Terry Gou’s relentless race for profits

Hon Hai Precision Industry is no household name, but the company assembles many of the world’s top-selling gadgets. Now its hard-driving founder has even bigger ambitions. Alex Rankine reports.

Terry Gou’s Hon Hai Precision Industry is best known for assembling the iPhone for Apple, but he now has bigger plans, says Quentin Webb for Breakingviews. The Taiwanese billionaire – who Forbes estimates is worth $8.5bn – plans to diversify after acquiring Japan’s Sharp in 2016 and splashing $866m on electronics-accessories maker Belkin in March this year.

Gou met Donald Trump several times last year, with the White House claiming credit for his promise to invest $10bn in an LCD-manufacturing plant in Wisconsin. And he is also pouring funds into “research-intensive areas such as cloud computing and super-fast wireless”, with plans to fund it by raising $50bn through a “blockbuster” listing of a Hon Hai subsidiary in mainland China.

For all the talk of innovation, Gou still “thinks like a manufacturer”, giving short shrift to R&D efforts unless they can turn a profit quickly, says Tim Culpan for Bloomberg Gadfly. Employees work long hours, “rushing to hit deadlines, and rarely given a chance to breathe or think outside the box”. Indeed, Gou faced “uncomfortable questions about long hours and low pay at his mega-factories” in 2010 after 14 workers committed suicide in China, says Time magazine.

The incidents served as a reminder to consumers that “some costs of their beloved gadgets don’t show up on the price tag”. The suicides introduced Hon Hai – which also trades under the name of Foxconn – to much of the world “in the worst terms imaginable”, said Frederik Balfour and Tim Culpan for Bloomberg Businessweek in 2010. After a slow start, the firm responded to the crisis by raising wages, organising employee counselling, and even putting nets around its buildings to catch jumpers.

Catching Taiwan’s export boom

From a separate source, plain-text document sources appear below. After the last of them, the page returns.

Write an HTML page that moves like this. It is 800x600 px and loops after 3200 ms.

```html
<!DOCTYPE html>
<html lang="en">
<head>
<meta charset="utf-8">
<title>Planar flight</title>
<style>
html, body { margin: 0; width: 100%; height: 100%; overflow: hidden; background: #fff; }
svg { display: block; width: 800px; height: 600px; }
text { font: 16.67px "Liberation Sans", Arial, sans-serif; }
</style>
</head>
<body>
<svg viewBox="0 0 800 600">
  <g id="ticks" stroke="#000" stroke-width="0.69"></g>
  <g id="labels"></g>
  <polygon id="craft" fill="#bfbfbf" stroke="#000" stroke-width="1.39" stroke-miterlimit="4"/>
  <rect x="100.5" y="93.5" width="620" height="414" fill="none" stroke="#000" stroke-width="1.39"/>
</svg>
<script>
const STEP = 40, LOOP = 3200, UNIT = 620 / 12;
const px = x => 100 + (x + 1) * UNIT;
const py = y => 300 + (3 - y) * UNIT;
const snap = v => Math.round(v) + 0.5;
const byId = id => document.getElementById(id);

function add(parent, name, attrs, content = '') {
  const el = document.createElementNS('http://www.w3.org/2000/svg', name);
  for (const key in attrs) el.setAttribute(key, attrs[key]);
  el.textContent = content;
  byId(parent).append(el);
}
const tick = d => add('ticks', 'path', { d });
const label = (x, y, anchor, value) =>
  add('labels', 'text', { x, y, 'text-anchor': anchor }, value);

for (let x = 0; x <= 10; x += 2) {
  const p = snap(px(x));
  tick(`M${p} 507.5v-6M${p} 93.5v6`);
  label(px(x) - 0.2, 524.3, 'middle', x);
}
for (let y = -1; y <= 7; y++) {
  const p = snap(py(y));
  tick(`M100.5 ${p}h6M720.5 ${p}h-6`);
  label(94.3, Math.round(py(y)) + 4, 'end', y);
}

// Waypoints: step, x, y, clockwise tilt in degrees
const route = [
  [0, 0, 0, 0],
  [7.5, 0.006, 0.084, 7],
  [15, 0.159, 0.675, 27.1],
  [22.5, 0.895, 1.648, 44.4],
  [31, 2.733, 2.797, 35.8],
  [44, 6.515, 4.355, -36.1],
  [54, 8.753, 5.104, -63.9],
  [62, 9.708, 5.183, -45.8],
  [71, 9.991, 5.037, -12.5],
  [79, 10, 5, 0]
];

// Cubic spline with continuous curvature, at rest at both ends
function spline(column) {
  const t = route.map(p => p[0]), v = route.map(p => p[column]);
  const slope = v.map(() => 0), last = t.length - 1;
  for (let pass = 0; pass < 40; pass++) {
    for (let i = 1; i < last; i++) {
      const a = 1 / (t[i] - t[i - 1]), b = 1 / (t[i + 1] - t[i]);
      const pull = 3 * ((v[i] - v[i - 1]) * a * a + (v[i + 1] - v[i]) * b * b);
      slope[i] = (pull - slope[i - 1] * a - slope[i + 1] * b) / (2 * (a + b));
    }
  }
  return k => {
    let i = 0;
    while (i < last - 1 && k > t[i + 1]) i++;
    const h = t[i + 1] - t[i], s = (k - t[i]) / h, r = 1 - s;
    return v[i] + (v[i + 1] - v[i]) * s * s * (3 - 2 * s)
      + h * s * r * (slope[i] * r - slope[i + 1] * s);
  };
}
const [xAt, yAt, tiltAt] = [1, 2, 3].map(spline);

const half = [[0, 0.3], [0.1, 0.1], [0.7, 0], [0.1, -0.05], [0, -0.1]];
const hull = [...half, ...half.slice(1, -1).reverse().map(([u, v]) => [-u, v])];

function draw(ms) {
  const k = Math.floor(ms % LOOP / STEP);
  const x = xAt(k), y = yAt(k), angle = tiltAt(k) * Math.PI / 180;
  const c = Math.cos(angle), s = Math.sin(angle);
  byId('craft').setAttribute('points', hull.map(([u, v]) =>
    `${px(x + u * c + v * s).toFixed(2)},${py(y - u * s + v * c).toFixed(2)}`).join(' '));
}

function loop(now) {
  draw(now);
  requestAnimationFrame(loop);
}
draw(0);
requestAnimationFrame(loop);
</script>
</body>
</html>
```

Gou, the son of a policeman, was born in 1950 to parents who fled the mainland after the Communists came to power. He started work as a shipping clerk while Taiwan’s export economy boomed in the mid-1970s. Using a NT$100,000 (£2,400)loan from his mother, he then started a business manufacturing television parts. He got his first break making components for Atari in the 1980s and then embarked on an 11-month tour of the United States, dropping in at businesses unannounced “like a door-to-door salesman”. The strategy garnered him orders from the likes of IBM, but wages in Taiwan were rising.

At that time, mainland China was opening up to investment, but many entrepreneurs were wary. Undeterred, Gou invested in a facility in Shenzhen that grew to employ 300,000 workers – it even has its own chicken farm to keep everyone fed. Foxconn today employs a staggering 1.3 million people.

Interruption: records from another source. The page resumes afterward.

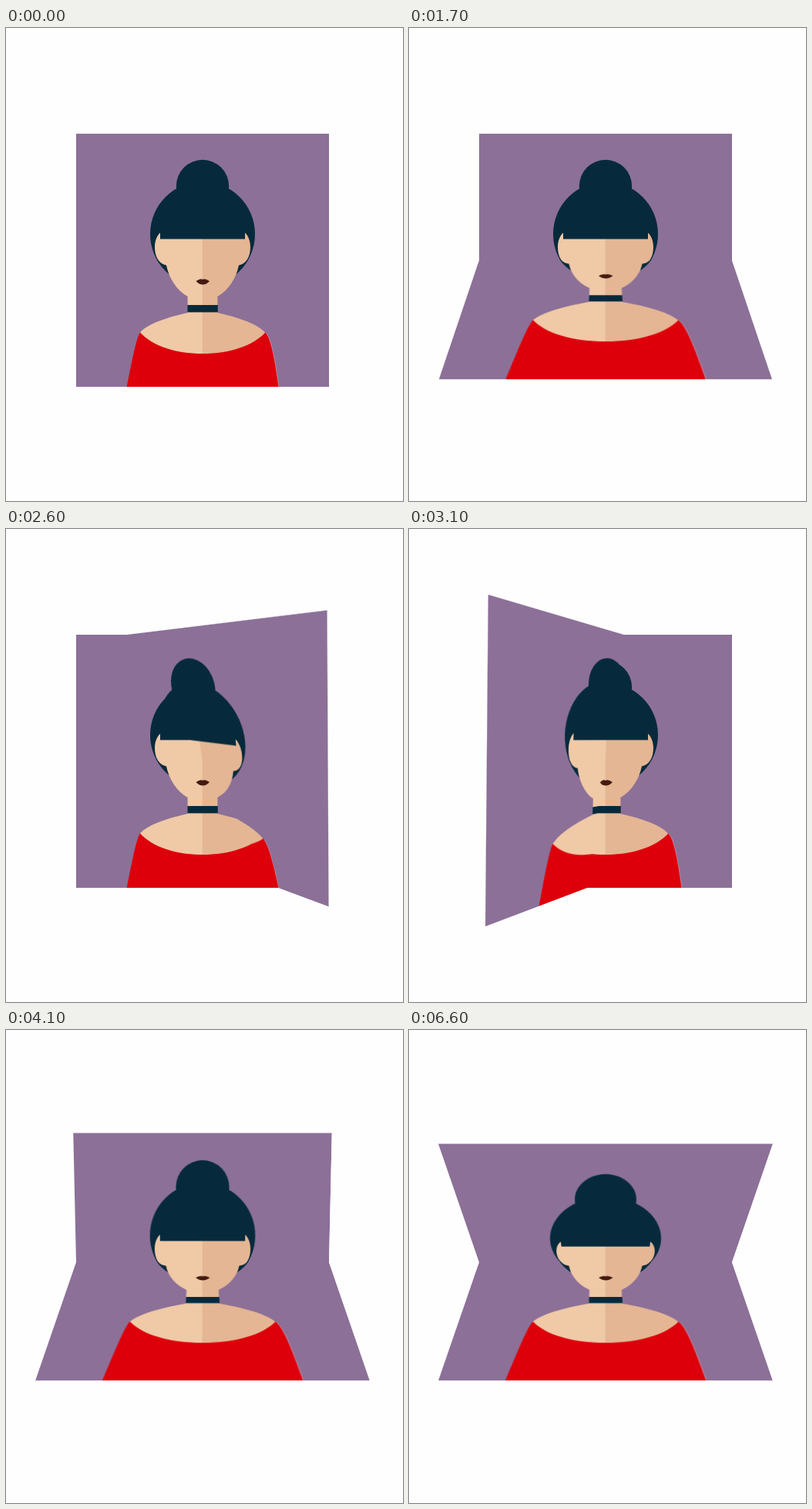
An HTML page for the animation above (6700 ms loop, 515x613 px).

```html
<!DOCTYPE html>
<html lang="en">
<head>
<meta charset="utf-8">
<title>Folding portrait</title>
<style>
  html, body { margin: 0; width: 100%; height: 100%; overflow: hidden; background: #fefefe; }
  #card { position: absolute; left: 91px; top: 137px; width: 328px; height: 328px; perspective: 475px; }
  #card svg { position: absolute; left: 0; top: 0; display: block; overflow: hidden; }
</style>
</head>
<body>
<div id="card">
  <svg width="328" height="328" viewBox="91 137 328 328">
    <rect x="91" y="137" width="328" height="328" fill="#8c7098"/>
    <g fill="#062a3c">
      <circle cx="255" cy="205" r="34.2"/>
      <circle cx="255" cy="267" r="68"/>
    </g>
    <path class="skin" fill="#f0c9a7" d="M255.3 262H206C198 264 193 273 193 284C193 297 199 306 208 307.5C211 323 221 340 235.6 348V369C214 374 185 382 174 394.5V424H255.3Z"/>
    <rect x="200" y="250" width="110" height="23.5" fill="#062a3c"/>
    <rect x="235.4" y="359" width="39.4" height="9.4" fill="#062a3c"/>
    <path fill="#dd000a" d="M174 394.5C190 412 220 422 255 422S320 412 336.500 394.500C345 403 350 438 354 466H156.500C163 434 169 401 174 394.500Z"/>
    <path fill="none" stroke="#d7a3b0" stroke-width=".6" d="M337 395C345 403 350 438 354 466"/>
    <path fill="#431b10" d="M246.500 328Q251 325 253.500 325.200Q255 326.500 257 325.200Q259.500 325 264 328Q260 332.600 255.300 332.600Q250.500 332.600 246.500 328Z"/>
  </svg>
</div>
<script>
const LOOP = 6700, STEP = 100, SIZE = 328, FOLD = 45;
const card = document.getElementById('card');
const front = card.querySelector('svg');

// The shaded half of the skin mirrors the lit half.
const skin = front.querySelector('.skin');
const shade = skin.cloneNode();
shade.setAttribute('fill', '#e4b694');
shade.setAttribute('transform', 'translate(510 0) scale(-1 1)');
skin.after(shade);

const back = front.cloneNode(true);
card.prepend(back);

function progress(t, start, end) {
  const x = Math.min(1, Math.max(0, (t - start) / (end - start)));
  return (1 - Math.cos(Math.PI * x)) / 2;
}

// Shows the half on the side of direction phi, bent towards the viewer.
function fold(panel, phi, angle) {
  const nx = Math.cos(phi), ny = Math.sin(phi), c = SIZE / 2;
  const point = (along, out) =>
    `${(c + ny * along + nx * out).toFixed(3)}px ${(c - nx * along + ny * out).toFixed(3)}px`;
  panel.style.clipPath =
    `polygon(${[point(-300, -0.5), point(300, -0.5), point(300, 300), point(-300, 300)].join()})`;
  panel.style.transform = `rotate3d(${ny.toFixed(6)}, ${(-nx).toFixed(6)}, 0, ${angle}deg)`;
}

function draw() {
  const t = Math.floor(performance.now() % LOOP / STEP) * STEP;
  const phi = Math.PI / 2 - 2 * Math.PI * progress(t, 1833, 3782);
  fold(front, phi, FOLD * progress(t, 311, 1811));
  fold(back, phi + Math.PI, FOLD * progress(t, 3819, 5335));
  requestAnimationFrame(draw);
}
draw();
</script>
</body>
</html>
```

Gou’s early career was marked by both “chutzpah” and a “totalitarian leadership style”, say Sheree Chuang and Jimmy Hsiung in CommonWealth. But this one-time workaholic is said to have slowed down following the deaths of his first wife in 2005 and his brother in 2007.

“The chairman is now always telling colleagues to take more vacation,” says one Hon Hai executive. He re-married in 2008 and even considered retirement, but decided to recommit himself to business – and perhaps more. Gou’s regular meetings with Trump have sparked rumours that he is planning to run in Taiwan’s 2020 presidential election. If so, opinion polls suggest he would beat President Tsai Ing-wen by a comfortable margin, reported the Taipei Times last year.